__Material supplied__:
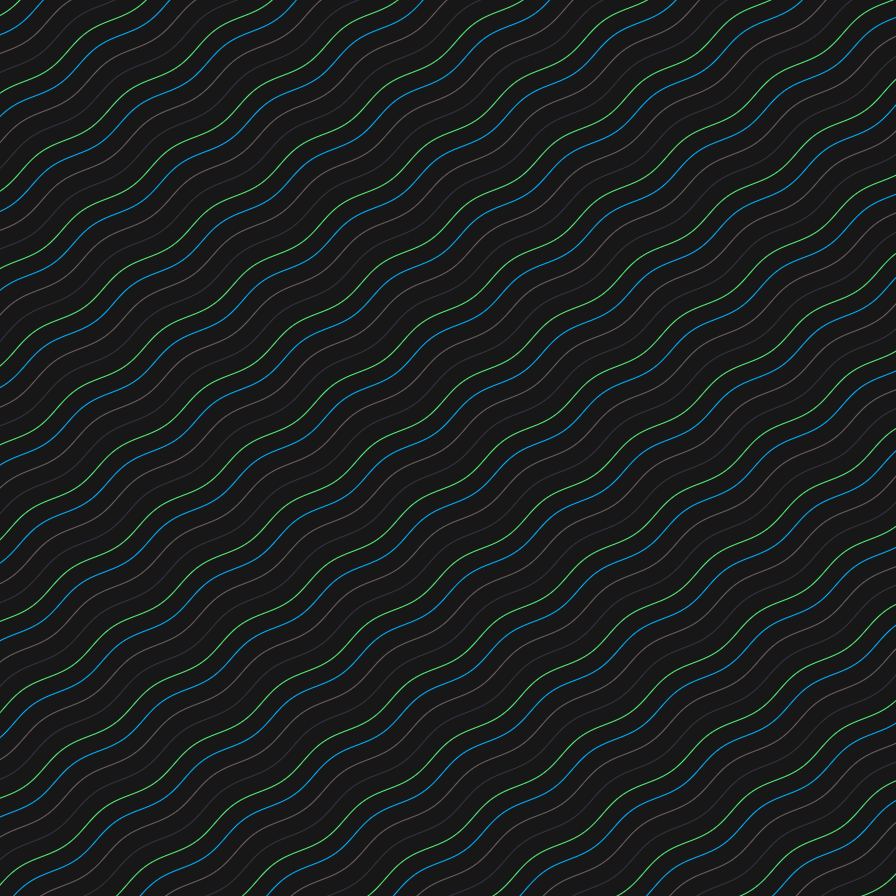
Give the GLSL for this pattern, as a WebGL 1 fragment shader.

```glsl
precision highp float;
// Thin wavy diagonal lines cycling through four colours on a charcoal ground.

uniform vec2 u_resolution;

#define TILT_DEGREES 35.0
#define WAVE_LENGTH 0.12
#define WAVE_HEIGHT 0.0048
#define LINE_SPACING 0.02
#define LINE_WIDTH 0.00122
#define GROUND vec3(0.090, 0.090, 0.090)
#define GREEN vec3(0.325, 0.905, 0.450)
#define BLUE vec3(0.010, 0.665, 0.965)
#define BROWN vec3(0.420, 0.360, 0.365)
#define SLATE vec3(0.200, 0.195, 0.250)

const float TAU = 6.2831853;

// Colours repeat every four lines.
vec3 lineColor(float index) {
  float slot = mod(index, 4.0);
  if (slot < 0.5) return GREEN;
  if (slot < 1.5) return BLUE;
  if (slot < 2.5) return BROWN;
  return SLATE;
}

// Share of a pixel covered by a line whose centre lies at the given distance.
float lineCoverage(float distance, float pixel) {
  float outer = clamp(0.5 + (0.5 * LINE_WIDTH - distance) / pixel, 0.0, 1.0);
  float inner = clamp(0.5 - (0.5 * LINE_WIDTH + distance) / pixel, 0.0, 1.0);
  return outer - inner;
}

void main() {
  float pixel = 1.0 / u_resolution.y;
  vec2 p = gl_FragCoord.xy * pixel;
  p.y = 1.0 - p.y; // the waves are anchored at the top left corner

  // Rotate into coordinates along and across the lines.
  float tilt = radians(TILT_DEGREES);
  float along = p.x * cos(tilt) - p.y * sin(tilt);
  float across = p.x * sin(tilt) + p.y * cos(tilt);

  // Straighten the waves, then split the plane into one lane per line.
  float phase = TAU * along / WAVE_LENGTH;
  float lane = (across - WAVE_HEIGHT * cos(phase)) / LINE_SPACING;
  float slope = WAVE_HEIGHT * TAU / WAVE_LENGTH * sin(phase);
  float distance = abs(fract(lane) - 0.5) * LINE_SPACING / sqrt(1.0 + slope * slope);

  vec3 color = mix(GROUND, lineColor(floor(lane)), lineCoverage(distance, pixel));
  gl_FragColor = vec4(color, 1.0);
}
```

__How to complete this task__:
Return each line of the data where the word "distance" appears.

__Answer box__:
// Share of a pixel covered by a line whose centre lies at the given distance.
float lineCoverage(float distance, float pixel) {
  float outer = clamp(0.5 + (0.5 * LINE_WIDTH - distance) / pixel, 0.0, 1.0);
  float inner = clamp(0.5 - (0.5 * LINE_WIDTH + distance) / pixel, 0.0, 1.0);
  float distance = abs(fract(lane) - 0.5) * LINE_SPACING / sqrt(1.0 + slope * slope);
  vec3 color = mix(GROUND, lineColor(floor(lane)), lineCoverage(distance, pixel));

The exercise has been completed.